SOMERVILLE – A multi-alarm fire Friday morning severely damaged an unoccupied building in the Somerville Parc Apartments complex on James Street.
The fire appeared to have started in the attic of the four-story building off Fairview Avenue next to the NJ Transit railroad tracks.
About 9:15 a.m., a patrol officer saw smoke and flames coming from the roof of the construction site on Parkview Avenue, a new street in the development, Mayor Dennis Sullivan said.
Workmen were on the site at that time, the mayor indicated. The building was scheduled to be completed in late September or early October.
He said the construction site is part of a two-building complex, each with about 80 units. He said the western building had been completed for about a month and has tenants living there. The eastern building, which was still under construction and weeks from being completed, with many of the complex's amenities, caught fire.
He said residents were evacuated from the occupied building as mutual aid was called to the scene as the fire grew to four alarms. Sullivan said residents will be allowed to return home once the area is deemed safe.
Fire departments from at least six neighboring towns responded. The Somerset County Emergency Mobile Command Center also responded.
Sullivan said firefighters stopped putting water on the fire about 2:30 p.m. but were continuing to monitor the area for hot spots.
He said no injuries were reported to residents, firefighters or rescue squad personnel.
"'There is significant property damage to be determined," Sullivan said, adding the fire marshal was on site, along with the fire chief, office of emergency management coordinator and construction code personnel.
Aerial photos posted to social media showed significant damage to the upper floors of the building, but Sullivan is unsure how much water damage also was caused by fighting the fire.
"It's my understanding that the next step, once the structure is deemed out and safe to be explored, then the investigators will come in to try to determine the cause of the blaze," Sullivan said.
Sullivan praised the response of the firefighters from Somerville and neighboring towns.
"It's community with a capital C," Sullivan said. "We had responded to Bound Brook when they had their big structure fire and it was nice to see them doing the same for us. Communities like ours rely on our neighbors and we all pay it forward. I couldn't be prouder or our response and the fact all the people there that geared up are all volunteers."
He said the firefighters are well-trained, highly motivated, skilled and take pride in what they do.

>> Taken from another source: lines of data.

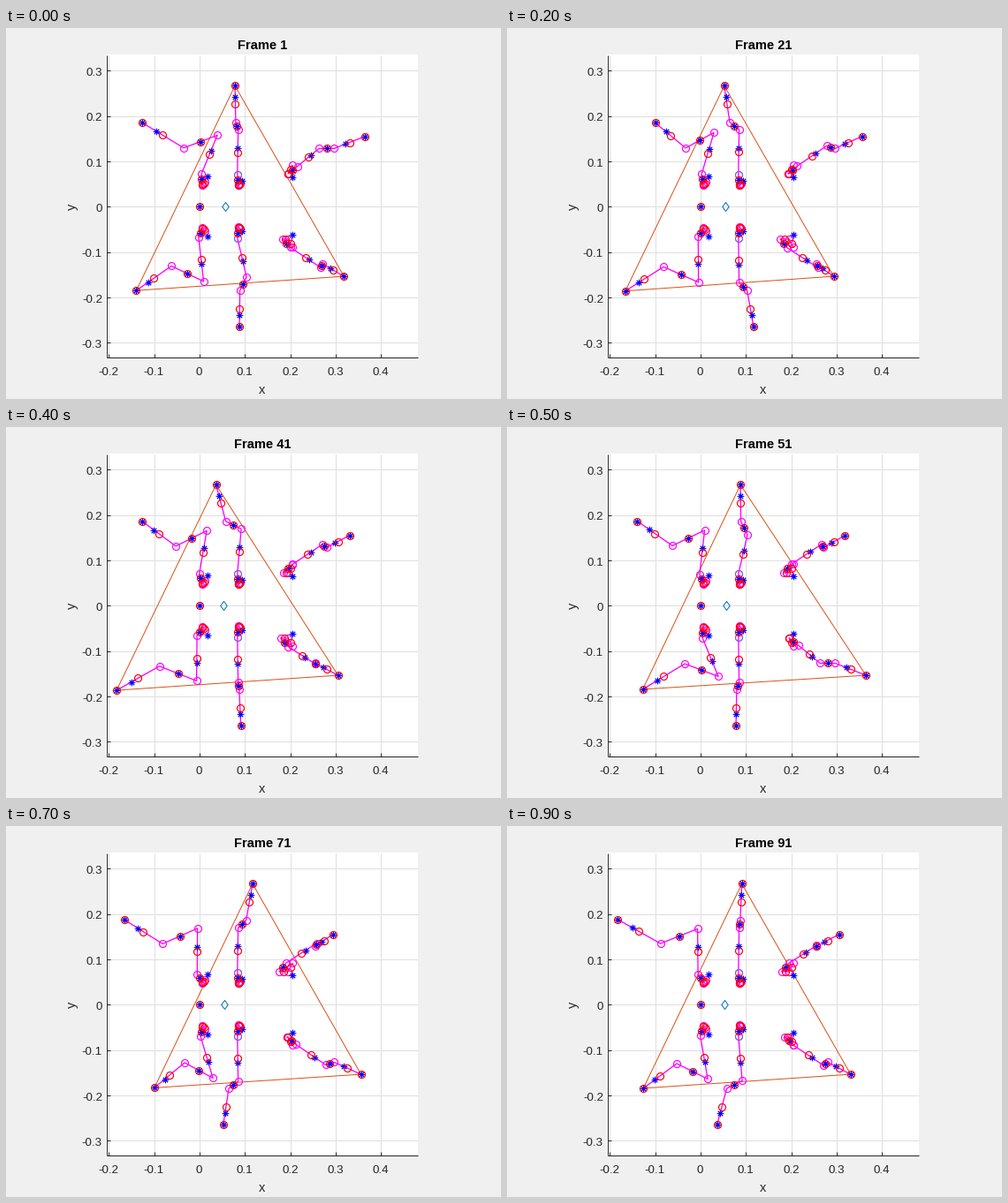
A matplotlib script for the animation above (1 s loop, 560x420 px).

```python
import numpy as np
import matplotlib.pyplot as plt
from matplotlib.animation import FuncAnimation
from matplotlib.patches import Rectangle

W, H, DPI = 560, 420, 100
PX = 72 / DPI                      # points per pixel
FRAMES, INTERVAL = 10, 100
X0, Y0, SCALE = 218.6, 201.9, 513.4
LEFT, RIGHT, TOP, BOTTOM = 113.5, 465.5, 30.5, 372.5
INK = "#262626"

plt.rcParams["font.family"] = "Liberation Sans"

# Key poses of the gait, in pixels from the body origin with y pointing outwards:
# phase, knee x, knee y, ankle x, foot x
REAR = [(0, 20.5, 80.5, -17.5, -65), (1, 19, 83, -11.5, -44),
        (8, -5.5, 86.5, -46.5, -91.5), (9, -3, 85.5, -45, -93.5)]
MIDDLE = [(3, 44, 87, 29.5, 20.5), (4, 47.5, 86.5, 30, 19),
          (5, 53.5, 80, 46, 45.5), (6, 44, 86.5, 57, 67)]
FRONT = [(0, 135.5, 65.5, 152.5, 187.5), (1, 148, 67.5, 164.5, 199),
         (2, 143, 68.5, 152.5, 183), (8, 131, 69.5, 127, 144.5),
         (9, 131.5, 66.5, 131, 157)]


def pose(keys, phase):
    """Linear motion between the key poses of one cycle."""
    times, *tracks = zip(*keys)
    return [np.interp(phase, times, track, period=FRAMES) for track in tracks]


# Each leg returns its joints from hip to foot.
def rear(phase):
    kx, ky, ax, fx = pose(REAR, phase)
    cx = -2.5 + 0.22 * (kx + 3)
    return [(6.5, 28), (3.5, 24), (3, 25.5), (cx, 34 + 0.6 * (cx + 2.5)), (kx, ky),
            (ax, 68.5 - 0.1 * (ax + 41.5)), (fx, 96.2 - 0.04 * (fx + 94.5))]


def middle(phase):
    kx, ky, ax, fx = pose(MIDDLE, phase)
    return [(46.5, 25.5), (44.5, 23.5), (44.5, 24.5), (43.2, 36), (kx, ky),
            (ax, 95.2), (fx, 136.5)]


def front(phase):
    kx, ky, ax, fx = pose(FRONT, phase)
    cx = 96.5 + 0.34 * (fx - 144.5)
    return [(105.5, 46.5), (100.5, 37), (89.5 + 0.8 * (cx - 97.5), 37),
            (cx, 47.5 - 0.15 * (cx - 96.5)), (kx, ky), (ax, 65.5), (fx, 79.2)]


# leg, hip mass, and where the masses sit along thigh and shin
LEGS = [(rear, (9, 34), 0.6, 0.655),
        (middle, (48.5, 28.5), 0.59, 0.685),
        (front, (105.5, 32.5), 0.62, 0.37)]


def to_stage(points, side):
    return np.array([X0, Y0]) + np.array(points) * (1, side)


def place_leg(spec, frame, side):
    """Joints, link centres and masses; the lower side runs half a cycle later."""
    leg, hip_mass, thigh, shin = spec
    joints = np.array(leg((frame + (5 if side > 0 else 0)) % FRAMES))
    centres = (joints[:-1] + joints[1:]) / 2
    coxa, knee, ankle, foot = joints[3:]
    masses = [hip_mass, centres[2], coxa + thigh * (knee - coxa),
              centres[4], ankle + shin * (foot - ankle), foot]
    return [to_stage(p, side) for p in (joints, centres, masses)]


fig = plt.figure(figsize=(W / DPI, H / DPI), dpi=DPI, facecolor="#f0f0f0")
ax = fig.add_axes([0, 0, 1, 1])
ax.set_xlim(0, W)
ax.set_ylim(H, 0)
ax.axis("off")


def label(x, y, text, size, **kw):
    kw = {"color": INK, "ha": "center", "va": "baseline", **kw}
    return ax.text(x, y, text, fontsize=size * PX, **kw)


def rule(x, y, color=INK):
    """One-pixel line on pixel centres."""
    ax.plot(np.floor(x) + 0.5, np.floor(y) + 0.5, color=color, lw=PX, zorder=1,
            solid_capstyle="butt")


def draw_axes():
    ax.add_patch(Rectangle((LEFT - 0.5, TOP - 0.5), RIGHT - LEFT + 1, BOTTOM - TOP + 1,
                           facecolor="white", lw=0, zorder=0))
    x_ticks = [(X0 + v * SCALE / 10, v) for v in range(-2, 5)]
    y_ticks = [(Y0 - v * SCALE / 10, v) for v in range(-3, 4)]
    for x, _ in x_ticks:
        rule([x, x], [TOP, BOTTOM], "#dfdfdf")
    for y, _ in y_ticks:
        rule([LEFT, RIGHT], [y, y], "#dfdfdf")
    for x, v in x_ticks:
        rule([x, x], [BOTTOM - 4, BOTTOM])
        label(x, 393, f"{v / 10:g}", 13.33)
    for y, v in y_ticks:
        rule([LEFT, LEFT + 4], [y, y])
        label(109, y + 6, f"{v / 10:g}", 13.33, ha="right")
    rule([LEFT, LEFT], [TOP, BOTTOM])
    rule([LEFT, RIGHT], [BOTTOM, BOTTOM])
    label(290, 413.5, "x", 14.67)
    label(75, 202.5, "y", 14.67, rotation=90, va="center")


def markers(marker, color, size=8, width=1.2, z=4, **kw):
    return ax.plot([], [], ls="none", marker=marker, ms=size * PX, mfc="none",
                   mec=color, mew=width * PX, zorder=z, **kw)[0]


draw_axes()
title = label(290, 24, "", 14.67, color="black", weight="bold")
support, = ax.plot([], [], color="#d95319", lw=PX, zorder=2)
links = [ax.plot([], [], color="magenta", lw=1.33 * PX, zorder=3)[0] for _ in range(6)]
joint_dots = markers("o", "magenta", z=4)
coxa_dots = markers("o", "#00b4e6", width=1, z=5, alpha=0.6)
mass_stars = markers((8, 2, 0), "blue", size=7.4, width=1, z=6)
centre_dots = markers("o", "red", z=7)
body = markers([(0, 1), (0.75, 0), (0, -1), (-0.75, 0), (0, 1)], "#0072bd",
               size=10, width=1, z=6)


def update(frame):
    origin = (X0, Y0)
    joints, centres, masses, feet, coxae = [], [origin], [origin], {}, []
    sides = [(spec, side) for spec in LEGS for side in (-1, 1)]
    for line, (spec, side) in zip(links, sides):
        points, mids, stars = place_leg(spec, frame, side)
        line.set_data(*points.T)
        joints.extend(points[:-1])
        centres.extend([*mids, points[-1]])
        masses.extend(stars)
        feet[spec[0], side] = points[-1]
        if spec[0] is middle:
            coxae.append(points[3])
    corners = [feet[key] for key in ((middle, -1), (rear, 1), (front, 1), (middle, -1))]
    centre_of_mass = [(X0 + 28.9 - 0.5 * (frame % 5), Y0)]
    for artist, points in ((support, corners), (joint_dots, joints), (coxa_dots, coxae),
                           (centre_dots, centres), (mass_stars, masses),
                           (body, centre_of_mass)):
        artist.set_data(*np.array(points).T)
    title.set_text(f"Frame {10 * frame + 1}")
    return [title, support, *links, joint_dots, coxa_dots, centre_dots, mass_stars, body]


anim = FuncAnimation(fig, update, frames=FRAMES, interval=INTERVAL, repeat=True,
                     repeat_delay=0, blit=False)
plt.show()
```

"That training came in handy today," Sullivan said. "They responded and they will be going home feeling proud of their work. Stuff can be rebuilt."
Sullivan said if the new building needs to be demolished, it can be rebuilt, and the borough's construction code officers will work with the owners. But right now, it's premature to guess what will need to be done.
"It's just a shame that less than six weeks away from the complete opening of the site they are going to have to regroup. But I'm confident in the developer and he has confidence in the town, and I look forward to having everybody back for a positive event in the near future," Sullivan said.
He said the building under construction was to include the pool, fitness center, indoor dog park along with rental apartments. The first building, which has been completed, only houses rental units and some common space, the mayor said.
Sullivan said the project's completion is now up in the air because it has yet to be determined if the building is salvageable.
During the fire, traffic was detoured off East Main Street by Robert Wood Johnson University Hospital Somerset as firefighters stretched their lines to hydrants.
At least two TV news helicopters hovered over the scene.
Earlier this summer the first phase of the apartment community opened.
The first phase of the community built on the former Litgo faculty site, which once housed an iron works, houses 88 one- and two-bedroom units.
"It's was an old industrial site and it had its share of fires over the years when it was used for industrial purposes," Sullivan said. "It's a site that sorely needed redevelopment for most of the 40 years I've lived here. We've worked with a number of potential builders over the years to get it cleaned up to the point where you could put people there.”
He said the developer was extremely diligent in getting the site cleaned up to reclaim a dangerous site and make it habitable for future families.
"It was a show piece," Sullivan said. "I was excited to cut the final ribbon and have families moving in. It was a blighted area in need of redevelopment for probably a half century and we were this close to having it fully occupied and it's bittersweet."
"It's a bump in the road but it's not an insurmountable hurdle," Sullivan said.
The complex is considered a pet-friendly, resort-style community with amenities such electric vehicle charging stations, dog park and dog-washing stations, concierge and package service, and a work lounge.
The complex also features a fitness center with treadmills, spin bikes, ellipticals, weight machines and full training station, along with a year-round swim spa and game room.
The second phase, which was slated to open in the fall, will have 92 units. It's unclear if the fire will impact the opening of phase two.
Somerville Parc features four different housing models with prices ranging from $1,950 a month for a one-bedroom unit to $2,225 a month for a two-bedroom apartment. Apartments are equipped with a washer, dryer, dishwasher and a microwave. Kitchens have quartz countertops.
The apartment community is in the southeastern corner of the borough next to the NJ Transit tracks.